#### TO DO
The records sit below. Return every line in them that holds the word "nearest".

(Stored data)
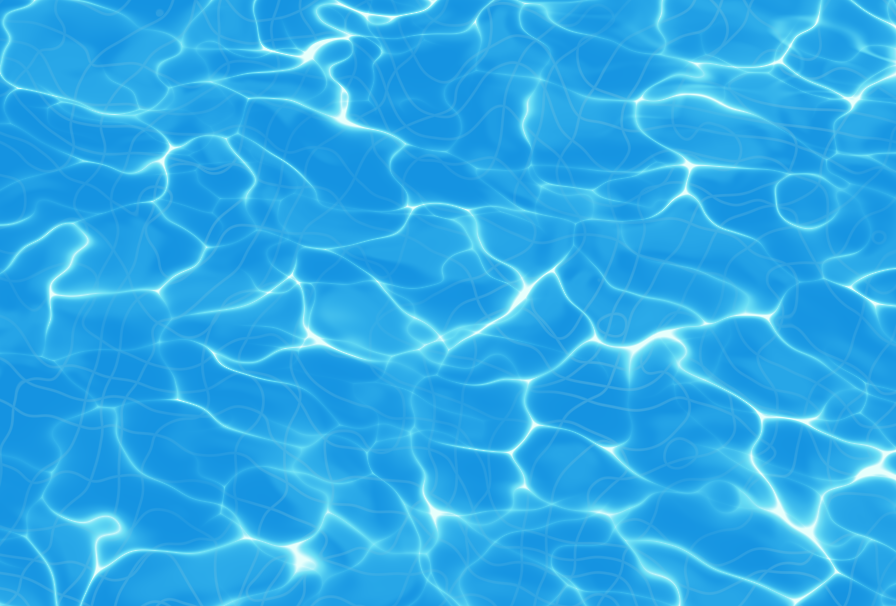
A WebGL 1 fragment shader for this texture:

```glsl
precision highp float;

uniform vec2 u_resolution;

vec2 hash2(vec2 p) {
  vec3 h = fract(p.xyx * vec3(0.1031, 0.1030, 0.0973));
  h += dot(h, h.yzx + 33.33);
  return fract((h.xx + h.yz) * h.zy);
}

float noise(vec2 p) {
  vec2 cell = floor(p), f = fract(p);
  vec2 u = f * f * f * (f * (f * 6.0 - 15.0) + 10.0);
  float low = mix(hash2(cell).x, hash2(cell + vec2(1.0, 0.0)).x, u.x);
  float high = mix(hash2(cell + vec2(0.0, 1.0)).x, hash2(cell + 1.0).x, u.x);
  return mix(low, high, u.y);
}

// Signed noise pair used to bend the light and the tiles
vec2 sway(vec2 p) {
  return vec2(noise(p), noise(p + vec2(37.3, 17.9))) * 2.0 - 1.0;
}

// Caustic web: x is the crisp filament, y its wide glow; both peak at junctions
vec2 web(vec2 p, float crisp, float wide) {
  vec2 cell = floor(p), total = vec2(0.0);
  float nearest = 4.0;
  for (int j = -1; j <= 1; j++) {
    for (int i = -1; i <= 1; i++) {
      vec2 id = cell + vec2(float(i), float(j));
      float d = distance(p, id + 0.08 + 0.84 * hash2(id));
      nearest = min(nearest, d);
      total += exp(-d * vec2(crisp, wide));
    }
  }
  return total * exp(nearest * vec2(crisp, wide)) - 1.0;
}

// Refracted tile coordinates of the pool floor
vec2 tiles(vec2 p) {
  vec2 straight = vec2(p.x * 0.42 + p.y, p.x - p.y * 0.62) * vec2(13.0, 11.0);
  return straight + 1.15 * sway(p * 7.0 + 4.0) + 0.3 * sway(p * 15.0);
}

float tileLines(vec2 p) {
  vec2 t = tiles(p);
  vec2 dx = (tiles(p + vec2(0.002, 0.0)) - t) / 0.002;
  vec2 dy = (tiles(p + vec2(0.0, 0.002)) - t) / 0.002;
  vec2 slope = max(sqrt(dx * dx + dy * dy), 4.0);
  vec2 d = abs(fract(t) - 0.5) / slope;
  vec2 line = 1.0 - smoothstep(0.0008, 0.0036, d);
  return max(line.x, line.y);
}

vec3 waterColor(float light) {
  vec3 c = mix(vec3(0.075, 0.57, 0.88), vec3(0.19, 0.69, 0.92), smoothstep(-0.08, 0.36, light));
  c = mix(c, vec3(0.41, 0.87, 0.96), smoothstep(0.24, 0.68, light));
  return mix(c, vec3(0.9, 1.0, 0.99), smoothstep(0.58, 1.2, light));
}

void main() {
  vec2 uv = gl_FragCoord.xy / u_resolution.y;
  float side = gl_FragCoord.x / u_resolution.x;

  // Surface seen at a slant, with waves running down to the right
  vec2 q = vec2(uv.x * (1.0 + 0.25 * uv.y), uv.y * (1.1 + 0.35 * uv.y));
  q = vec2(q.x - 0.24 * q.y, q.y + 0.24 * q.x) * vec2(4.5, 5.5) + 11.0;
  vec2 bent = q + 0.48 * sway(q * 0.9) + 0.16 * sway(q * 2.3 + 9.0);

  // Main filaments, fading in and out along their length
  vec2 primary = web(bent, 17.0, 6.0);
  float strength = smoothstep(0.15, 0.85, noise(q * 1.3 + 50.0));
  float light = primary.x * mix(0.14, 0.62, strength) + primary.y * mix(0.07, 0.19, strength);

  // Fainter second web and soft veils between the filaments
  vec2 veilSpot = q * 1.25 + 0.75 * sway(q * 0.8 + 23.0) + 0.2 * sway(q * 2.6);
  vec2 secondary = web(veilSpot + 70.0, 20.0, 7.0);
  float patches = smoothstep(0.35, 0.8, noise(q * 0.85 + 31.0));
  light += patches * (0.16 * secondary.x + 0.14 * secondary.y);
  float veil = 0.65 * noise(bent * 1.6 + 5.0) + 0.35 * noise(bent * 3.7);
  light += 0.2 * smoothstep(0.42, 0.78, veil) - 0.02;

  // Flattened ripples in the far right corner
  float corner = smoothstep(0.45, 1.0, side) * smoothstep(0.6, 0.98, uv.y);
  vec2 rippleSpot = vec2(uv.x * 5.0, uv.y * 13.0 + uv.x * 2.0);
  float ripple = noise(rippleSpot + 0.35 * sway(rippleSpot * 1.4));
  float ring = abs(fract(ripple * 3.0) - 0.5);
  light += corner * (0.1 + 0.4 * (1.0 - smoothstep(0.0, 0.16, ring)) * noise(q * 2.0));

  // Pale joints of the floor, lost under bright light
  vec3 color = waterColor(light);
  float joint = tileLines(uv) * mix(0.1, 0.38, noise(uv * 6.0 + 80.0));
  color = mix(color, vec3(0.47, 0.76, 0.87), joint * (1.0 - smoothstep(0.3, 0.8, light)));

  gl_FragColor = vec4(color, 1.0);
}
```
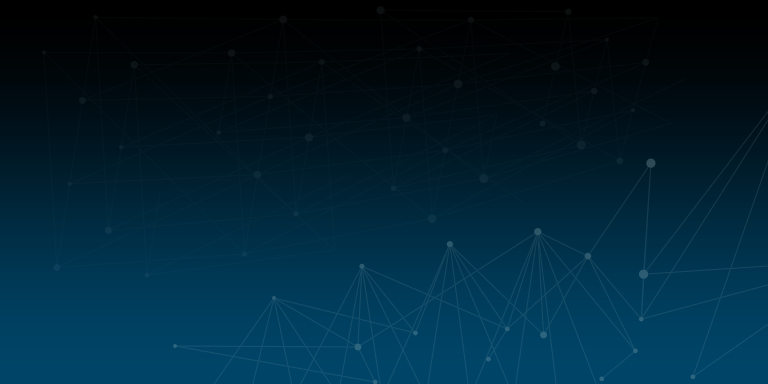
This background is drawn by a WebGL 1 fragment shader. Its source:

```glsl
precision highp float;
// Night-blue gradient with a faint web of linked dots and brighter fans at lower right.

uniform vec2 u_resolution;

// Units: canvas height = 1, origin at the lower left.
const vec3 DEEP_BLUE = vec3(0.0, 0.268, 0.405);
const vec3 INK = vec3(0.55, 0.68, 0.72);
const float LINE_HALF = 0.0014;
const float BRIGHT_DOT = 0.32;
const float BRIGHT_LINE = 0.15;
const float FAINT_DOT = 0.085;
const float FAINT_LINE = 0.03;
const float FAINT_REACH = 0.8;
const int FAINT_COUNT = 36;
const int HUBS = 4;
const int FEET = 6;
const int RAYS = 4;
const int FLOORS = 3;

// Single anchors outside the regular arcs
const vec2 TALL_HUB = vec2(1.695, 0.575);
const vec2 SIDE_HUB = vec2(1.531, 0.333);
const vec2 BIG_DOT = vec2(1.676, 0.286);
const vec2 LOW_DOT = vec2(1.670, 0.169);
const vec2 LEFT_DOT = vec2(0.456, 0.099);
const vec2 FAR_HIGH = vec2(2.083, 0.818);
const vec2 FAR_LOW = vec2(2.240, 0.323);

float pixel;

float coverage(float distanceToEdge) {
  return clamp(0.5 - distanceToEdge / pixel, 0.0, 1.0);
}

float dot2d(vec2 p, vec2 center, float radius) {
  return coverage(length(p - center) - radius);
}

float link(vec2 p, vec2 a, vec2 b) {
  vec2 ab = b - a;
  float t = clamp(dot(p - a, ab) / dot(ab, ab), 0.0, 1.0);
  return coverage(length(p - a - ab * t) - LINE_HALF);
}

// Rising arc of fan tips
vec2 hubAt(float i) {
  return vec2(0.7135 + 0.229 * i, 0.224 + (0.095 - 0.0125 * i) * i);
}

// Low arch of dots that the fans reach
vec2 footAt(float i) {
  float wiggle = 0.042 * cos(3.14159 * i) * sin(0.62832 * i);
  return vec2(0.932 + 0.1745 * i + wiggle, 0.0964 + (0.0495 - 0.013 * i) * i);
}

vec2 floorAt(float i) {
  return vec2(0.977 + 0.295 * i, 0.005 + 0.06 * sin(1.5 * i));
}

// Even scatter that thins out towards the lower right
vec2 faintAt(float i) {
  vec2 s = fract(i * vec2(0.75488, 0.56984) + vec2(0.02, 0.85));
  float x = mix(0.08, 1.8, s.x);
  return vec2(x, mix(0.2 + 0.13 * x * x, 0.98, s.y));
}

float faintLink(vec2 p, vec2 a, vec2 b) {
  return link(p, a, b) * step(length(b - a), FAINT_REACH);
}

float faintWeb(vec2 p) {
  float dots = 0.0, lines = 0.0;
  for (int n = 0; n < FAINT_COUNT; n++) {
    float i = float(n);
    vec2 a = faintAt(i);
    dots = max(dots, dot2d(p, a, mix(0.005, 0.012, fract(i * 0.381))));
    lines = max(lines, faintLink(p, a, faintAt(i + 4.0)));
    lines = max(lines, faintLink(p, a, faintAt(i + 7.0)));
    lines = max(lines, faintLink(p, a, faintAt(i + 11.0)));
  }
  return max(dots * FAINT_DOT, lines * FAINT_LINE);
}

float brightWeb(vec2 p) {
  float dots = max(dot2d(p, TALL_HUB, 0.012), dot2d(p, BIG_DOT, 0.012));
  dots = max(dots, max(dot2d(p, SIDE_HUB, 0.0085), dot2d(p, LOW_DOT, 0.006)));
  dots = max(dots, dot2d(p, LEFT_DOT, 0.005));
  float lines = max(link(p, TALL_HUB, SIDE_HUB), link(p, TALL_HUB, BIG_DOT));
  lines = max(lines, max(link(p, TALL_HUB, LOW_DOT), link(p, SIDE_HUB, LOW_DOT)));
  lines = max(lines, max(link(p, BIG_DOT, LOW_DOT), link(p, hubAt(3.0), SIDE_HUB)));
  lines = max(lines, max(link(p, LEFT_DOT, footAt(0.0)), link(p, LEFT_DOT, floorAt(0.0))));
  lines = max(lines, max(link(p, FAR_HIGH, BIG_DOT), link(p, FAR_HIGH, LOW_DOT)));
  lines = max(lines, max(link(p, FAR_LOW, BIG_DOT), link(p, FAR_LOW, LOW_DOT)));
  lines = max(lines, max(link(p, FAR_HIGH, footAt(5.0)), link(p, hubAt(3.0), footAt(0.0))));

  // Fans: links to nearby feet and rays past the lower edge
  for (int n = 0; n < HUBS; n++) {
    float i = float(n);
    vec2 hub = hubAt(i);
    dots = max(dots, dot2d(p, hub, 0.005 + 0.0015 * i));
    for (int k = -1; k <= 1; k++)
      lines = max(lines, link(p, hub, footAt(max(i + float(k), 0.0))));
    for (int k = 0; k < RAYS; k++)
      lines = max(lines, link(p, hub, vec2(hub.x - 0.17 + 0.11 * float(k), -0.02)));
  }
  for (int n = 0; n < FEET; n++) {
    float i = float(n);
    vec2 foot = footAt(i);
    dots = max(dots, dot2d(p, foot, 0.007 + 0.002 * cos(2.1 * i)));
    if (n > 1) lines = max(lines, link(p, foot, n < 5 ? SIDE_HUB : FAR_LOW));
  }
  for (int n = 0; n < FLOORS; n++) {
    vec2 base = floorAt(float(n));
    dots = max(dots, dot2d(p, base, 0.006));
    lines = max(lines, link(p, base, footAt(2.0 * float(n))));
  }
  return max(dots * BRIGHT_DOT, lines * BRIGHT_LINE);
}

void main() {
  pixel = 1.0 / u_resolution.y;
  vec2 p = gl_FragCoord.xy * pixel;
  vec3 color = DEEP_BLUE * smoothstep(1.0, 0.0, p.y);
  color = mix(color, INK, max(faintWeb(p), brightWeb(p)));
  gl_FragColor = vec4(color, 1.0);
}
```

#### RESPONSE TO THE EXERCISE
  float nearest = 4.0;
      nearest = min(nearest, d);
  return total * exp(nearest * vec2(crisp, wide)) - 1.0;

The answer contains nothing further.